Target Chief Operating Officer John Mulligan says he gets asked “all the time” why the company keeps investing in its stores.
It’s a new digital world, after all. Amazon.com blew past the Minneapolis-based retailer in annual sales years ago and is now nearly out of sight. In response, Target is planning to invest more than $1.5 billion just in renovating existing stores, including more than two dozen in the Twin Cities.
It might look like the company is allocating that much money to stores out of a desire to simply stick to its roots, maybe because no better ideas have come along.
Yet that’s not what’s going on here. Target is using its stores in a way no one was talking about 10 or 15 years ago. And by investing in them, it is sticking to something that goes very deep in its DNA: running the business based on a return on investment.
The answer to the question Mulligan said he’s asked all the time — why invest in stores — is those are the projects that still earn good returns.
Target, of course, is not the only company that runs its business this way, yet the company was known for doing that in retailing long before it was fashionable.
Nearly 40 years ago the New York Times quoted an analyst, in a glowing profile of a company then called Dayton Hudson, saying that “the emphasis on return on investment is unique in retailing. Usually merchants look at sales volume or profit margins.”
There are at least a couple of reasons that this methodology came to flourish at the company, including finding a way to judge the results of different retailing formats. There was also a realization many decades ago that merchandising still leaned too heavily on intuition and experience, and the knack for delighting shoppers.
The corporate manager’s job was to wisely decide what to do with the shareholders’ checkbook, and that took more than gut instinct.
The founding Dayton family left the scene, but the methodology stuck. Pick up an annual report from the late 1990s and you will find a section talking about a then fashionable concept called economic value added, which was mostly the same idea with a new label.
A return-on-investment update remains a staple of Target’s annual financial meeting, and that’s what had Mulligan on a ballroom stage alongside his boss, CEO Brian Cornell, and other Target executives last week in Minneapolis. Most of their presentation to stock analysts and investors was about Target’s retail stores.
Paying a lot to remodel stores is one way to show a return on investment. The company is budgeting about 325 remodels this year. Depending on the store, a renovation might easily take $5 million or more in capital. But the makeover leads to a 2 percent to 4 percent increase in annual sales.
While that sales increase doesn’t seem like a lot, the additional gross profit from those additional sales should be enough to make the back-of-the-envelope math work for a good return on the investment.
The stores also play a different role than they once did.
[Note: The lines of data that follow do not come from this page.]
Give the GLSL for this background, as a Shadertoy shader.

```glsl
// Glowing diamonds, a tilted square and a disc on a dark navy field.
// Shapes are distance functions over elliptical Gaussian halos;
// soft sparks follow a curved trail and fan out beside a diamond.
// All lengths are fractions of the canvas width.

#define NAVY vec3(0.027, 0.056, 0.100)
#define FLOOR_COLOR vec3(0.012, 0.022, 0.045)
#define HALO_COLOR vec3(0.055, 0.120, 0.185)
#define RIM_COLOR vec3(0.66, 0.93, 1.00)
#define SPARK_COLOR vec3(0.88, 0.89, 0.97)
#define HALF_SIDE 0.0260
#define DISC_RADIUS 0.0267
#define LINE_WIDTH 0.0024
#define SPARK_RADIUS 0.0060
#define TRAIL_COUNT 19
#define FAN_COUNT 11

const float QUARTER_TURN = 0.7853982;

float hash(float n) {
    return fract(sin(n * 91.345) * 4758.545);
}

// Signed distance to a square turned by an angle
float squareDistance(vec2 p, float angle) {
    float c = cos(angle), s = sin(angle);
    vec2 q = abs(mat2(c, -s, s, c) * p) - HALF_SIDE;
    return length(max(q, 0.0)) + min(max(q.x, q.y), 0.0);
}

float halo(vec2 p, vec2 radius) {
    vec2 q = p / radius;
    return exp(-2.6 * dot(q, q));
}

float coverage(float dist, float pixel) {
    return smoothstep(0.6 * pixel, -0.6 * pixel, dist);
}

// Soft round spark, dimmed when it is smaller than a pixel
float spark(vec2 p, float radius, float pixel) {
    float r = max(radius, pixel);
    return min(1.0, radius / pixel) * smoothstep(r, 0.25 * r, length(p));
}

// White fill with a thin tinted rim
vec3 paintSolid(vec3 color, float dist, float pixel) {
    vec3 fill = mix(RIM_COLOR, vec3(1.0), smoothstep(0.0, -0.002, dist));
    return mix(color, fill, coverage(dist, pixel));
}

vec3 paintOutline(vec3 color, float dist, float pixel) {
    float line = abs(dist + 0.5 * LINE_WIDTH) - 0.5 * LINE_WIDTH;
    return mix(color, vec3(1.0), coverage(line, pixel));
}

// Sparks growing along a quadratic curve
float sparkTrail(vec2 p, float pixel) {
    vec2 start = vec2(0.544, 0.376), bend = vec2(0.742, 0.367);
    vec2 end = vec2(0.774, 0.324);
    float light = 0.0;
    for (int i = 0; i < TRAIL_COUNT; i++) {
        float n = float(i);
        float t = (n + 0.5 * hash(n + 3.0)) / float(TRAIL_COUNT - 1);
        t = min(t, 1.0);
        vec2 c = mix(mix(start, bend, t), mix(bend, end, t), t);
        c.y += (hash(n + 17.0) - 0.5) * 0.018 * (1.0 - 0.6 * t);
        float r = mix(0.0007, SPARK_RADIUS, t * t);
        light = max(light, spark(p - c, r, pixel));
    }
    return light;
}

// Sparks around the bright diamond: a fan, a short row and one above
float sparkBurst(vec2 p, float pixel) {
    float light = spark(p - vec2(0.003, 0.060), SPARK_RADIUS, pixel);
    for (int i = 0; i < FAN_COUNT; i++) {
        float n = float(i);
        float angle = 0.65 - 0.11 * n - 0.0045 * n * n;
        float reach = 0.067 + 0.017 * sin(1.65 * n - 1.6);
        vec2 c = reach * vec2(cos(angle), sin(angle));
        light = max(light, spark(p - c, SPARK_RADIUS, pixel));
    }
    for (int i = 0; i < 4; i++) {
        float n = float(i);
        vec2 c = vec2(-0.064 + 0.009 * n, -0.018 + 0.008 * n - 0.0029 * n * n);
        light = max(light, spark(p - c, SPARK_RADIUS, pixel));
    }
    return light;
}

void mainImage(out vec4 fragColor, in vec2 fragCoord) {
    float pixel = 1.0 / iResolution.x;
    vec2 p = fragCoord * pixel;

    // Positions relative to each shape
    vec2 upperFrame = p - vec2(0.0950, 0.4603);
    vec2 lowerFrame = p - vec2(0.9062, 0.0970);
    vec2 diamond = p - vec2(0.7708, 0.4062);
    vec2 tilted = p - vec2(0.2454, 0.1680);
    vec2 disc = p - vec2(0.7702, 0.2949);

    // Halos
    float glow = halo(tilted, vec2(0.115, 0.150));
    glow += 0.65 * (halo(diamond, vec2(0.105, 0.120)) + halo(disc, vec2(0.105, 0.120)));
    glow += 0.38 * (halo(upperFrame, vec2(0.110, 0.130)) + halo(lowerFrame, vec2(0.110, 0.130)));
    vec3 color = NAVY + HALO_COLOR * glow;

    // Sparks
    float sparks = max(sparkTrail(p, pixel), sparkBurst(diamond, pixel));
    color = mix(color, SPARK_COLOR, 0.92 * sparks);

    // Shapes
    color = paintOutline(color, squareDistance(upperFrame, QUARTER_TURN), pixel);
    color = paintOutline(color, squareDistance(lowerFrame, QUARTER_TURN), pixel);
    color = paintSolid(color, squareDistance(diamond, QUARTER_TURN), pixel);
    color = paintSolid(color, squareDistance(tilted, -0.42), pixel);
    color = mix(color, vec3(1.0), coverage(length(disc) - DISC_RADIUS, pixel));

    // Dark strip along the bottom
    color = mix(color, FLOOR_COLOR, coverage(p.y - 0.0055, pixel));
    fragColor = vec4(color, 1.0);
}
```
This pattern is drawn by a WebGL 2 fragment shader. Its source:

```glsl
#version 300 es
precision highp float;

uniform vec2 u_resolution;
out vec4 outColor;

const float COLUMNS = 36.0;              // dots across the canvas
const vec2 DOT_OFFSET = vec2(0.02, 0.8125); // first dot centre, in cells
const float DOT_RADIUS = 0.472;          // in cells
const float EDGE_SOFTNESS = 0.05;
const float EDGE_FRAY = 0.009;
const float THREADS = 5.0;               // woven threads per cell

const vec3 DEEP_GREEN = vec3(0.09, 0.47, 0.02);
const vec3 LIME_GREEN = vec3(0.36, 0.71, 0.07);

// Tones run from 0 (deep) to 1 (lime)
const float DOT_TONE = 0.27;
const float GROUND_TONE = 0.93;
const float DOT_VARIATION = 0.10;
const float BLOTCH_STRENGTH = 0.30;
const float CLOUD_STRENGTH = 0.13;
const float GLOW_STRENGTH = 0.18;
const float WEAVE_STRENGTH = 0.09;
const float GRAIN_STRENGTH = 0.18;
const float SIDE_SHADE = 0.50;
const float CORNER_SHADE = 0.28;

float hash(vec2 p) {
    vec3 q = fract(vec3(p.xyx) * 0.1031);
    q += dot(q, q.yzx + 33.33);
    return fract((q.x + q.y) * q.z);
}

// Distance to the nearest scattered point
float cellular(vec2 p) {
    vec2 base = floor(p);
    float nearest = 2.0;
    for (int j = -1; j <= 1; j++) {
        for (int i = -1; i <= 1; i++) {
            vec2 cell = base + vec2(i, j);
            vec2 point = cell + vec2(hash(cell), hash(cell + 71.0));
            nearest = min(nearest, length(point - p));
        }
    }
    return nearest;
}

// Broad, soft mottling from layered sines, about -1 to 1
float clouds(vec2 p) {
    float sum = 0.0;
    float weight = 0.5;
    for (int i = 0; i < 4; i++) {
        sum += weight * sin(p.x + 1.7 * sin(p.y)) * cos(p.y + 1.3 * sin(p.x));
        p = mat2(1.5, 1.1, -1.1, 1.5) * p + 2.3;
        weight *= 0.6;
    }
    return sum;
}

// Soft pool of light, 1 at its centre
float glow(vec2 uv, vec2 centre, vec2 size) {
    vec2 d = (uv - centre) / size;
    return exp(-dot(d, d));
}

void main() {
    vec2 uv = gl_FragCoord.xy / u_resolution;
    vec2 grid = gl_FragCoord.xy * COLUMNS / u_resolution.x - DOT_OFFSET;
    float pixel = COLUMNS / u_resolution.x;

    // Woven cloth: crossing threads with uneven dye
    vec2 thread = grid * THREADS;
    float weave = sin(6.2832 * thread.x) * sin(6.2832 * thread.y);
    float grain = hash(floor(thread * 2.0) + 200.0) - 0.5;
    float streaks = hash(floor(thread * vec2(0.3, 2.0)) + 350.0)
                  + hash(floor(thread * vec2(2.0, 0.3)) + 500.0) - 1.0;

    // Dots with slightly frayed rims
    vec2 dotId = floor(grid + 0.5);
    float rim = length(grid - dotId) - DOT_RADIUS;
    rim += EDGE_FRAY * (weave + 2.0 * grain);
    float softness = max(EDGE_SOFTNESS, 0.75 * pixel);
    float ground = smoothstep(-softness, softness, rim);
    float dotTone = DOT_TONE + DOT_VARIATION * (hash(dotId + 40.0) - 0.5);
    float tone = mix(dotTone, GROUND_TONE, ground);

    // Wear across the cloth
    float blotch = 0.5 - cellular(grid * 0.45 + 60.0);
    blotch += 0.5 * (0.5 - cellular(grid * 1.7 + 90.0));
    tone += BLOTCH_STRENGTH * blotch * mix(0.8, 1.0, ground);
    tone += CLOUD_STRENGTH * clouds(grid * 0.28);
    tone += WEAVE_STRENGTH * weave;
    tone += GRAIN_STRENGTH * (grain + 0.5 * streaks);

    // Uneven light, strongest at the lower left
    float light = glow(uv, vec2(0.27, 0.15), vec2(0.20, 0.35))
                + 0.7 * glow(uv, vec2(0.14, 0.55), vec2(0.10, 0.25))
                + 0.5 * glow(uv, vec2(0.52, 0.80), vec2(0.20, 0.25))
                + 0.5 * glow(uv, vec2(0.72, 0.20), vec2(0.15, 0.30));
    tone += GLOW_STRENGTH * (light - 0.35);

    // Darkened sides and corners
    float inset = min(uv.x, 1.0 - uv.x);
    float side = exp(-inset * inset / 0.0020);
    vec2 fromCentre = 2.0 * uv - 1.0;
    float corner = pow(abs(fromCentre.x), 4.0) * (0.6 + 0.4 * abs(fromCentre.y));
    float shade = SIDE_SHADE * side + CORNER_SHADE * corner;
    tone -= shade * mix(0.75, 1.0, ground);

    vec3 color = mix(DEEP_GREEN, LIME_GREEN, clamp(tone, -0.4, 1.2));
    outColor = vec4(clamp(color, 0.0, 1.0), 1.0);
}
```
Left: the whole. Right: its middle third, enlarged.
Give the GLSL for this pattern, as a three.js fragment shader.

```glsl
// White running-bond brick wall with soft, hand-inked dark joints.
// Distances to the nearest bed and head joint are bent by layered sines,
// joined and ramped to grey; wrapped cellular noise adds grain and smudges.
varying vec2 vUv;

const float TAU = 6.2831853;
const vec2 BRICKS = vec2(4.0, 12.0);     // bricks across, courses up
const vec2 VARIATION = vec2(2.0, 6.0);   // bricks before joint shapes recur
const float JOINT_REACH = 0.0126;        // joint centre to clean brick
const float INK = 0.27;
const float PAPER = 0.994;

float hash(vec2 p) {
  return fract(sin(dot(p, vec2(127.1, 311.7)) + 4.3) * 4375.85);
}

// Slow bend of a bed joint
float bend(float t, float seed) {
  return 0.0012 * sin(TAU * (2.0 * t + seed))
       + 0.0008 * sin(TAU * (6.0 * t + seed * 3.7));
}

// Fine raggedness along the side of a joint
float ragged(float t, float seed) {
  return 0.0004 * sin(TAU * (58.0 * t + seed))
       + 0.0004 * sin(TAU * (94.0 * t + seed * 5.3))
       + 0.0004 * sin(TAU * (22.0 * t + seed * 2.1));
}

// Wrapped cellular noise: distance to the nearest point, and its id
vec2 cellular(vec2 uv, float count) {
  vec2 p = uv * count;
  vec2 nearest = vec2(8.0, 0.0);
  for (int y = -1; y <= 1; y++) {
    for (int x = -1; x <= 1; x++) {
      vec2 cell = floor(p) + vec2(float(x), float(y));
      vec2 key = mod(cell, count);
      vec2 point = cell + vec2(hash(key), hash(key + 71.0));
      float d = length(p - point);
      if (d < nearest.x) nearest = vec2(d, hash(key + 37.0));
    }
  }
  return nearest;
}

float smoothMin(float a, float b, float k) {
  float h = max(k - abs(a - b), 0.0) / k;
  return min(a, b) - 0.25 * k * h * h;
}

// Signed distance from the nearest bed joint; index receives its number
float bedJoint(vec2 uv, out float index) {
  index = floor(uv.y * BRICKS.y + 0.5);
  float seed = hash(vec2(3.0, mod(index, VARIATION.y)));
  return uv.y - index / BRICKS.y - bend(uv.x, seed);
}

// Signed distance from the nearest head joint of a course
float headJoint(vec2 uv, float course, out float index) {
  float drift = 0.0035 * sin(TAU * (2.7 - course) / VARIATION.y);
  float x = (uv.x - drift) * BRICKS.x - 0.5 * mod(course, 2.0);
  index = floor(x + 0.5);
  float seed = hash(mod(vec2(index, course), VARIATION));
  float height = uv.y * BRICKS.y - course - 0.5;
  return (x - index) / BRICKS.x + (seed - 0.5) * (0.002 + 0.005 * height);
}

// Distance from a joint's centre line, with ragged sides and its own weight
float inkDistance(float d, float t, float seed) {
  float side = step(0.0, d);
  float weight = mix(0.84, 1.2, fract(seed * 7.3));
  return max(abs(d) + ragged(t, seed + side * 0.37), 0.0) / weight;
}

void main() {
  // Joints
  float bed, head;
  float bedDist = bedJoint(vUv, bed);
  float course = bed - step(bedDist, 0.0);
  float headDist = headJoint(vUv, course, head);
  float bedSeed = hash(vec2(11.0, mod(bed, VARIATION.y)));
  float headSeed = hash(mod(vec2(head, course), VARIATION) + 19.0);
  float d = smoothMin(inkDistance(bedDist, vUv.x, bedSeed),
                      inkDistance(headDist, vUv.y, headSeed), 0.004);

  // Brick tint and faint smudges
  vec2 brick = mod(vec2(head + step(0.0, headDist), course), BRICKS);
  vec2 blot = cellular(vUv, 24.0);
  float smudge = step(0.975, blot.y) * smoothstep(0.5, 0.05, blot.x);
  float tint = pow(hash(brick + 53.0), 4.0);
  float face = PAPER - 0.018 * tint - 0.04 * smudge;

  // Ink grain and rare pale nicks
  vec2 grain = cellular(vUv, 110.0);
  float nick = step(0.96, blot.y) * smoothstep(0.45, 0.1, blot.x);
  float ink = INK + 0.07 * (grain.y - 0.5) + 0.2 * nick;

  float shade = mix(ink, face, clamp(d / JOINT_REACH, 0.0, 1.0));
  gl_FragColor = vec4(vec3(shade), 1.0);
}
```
Mulligan points out that filling an online order is both cheaper and faster if Target does it from one of its stores, rather than from a big distribution center.
Using the stores, buildings that have generally been paid for already, beats having to sink capital into new distribution centers to process that online volume. That’s a better utilization of the capital already spent, another way to think about return on investment.
New business model
This kind of use of a Target store is what gave rise last week to what CFO Cathy Smith suggested was a new business model. It’s not exactly a profoundly different business model, but it’s fair to say the lines are blurring between what we have come to understand as an online retailer and a traditional one.
The new model only really works if Target can meet the challenge of efficiently keeping thousands of products on the move, not in trucks or in cases but item by item.
Once it was common for Target to ship a pallet of laundry detergent bottles to a store, with store staff replenishing the shelves from the pallet full of stuff. Then Target shipped cases and now it has the capability to ship maybe a few items. That’s quite an achievement, and it means a lot less stuff just sitting around, waiting to be put on a shelf.
Another past practice that was tossed overboard is ensuring that a delivery truck leaves a Target distribution center full. Sure that’s the most efficient way to run a truck, but to wait for a full truckload you may have to be willing to let a couple of days go by before the next delivery arrives. That meant the store had to keep more stuff on hand to keep the shelves from going empty.
A more frequent delivery schedule eliminates that, another small change to keep stuff from sitting around. The shelves still have bottles on them, but on any given day there’s less capital tied up in all the merchandise on the shelves and moving through the system.
Target generated an after-tax return on invested capital last year of about 14 percent, and it expects to do better this year.
Target certainly has challenges aplenty to adapt to what the customer wants and to respond to tough competitors. But it’s the companies that can’t generate 14 percent or 15 percent after taxes in their core business that ought to be looking at other places to invest their money.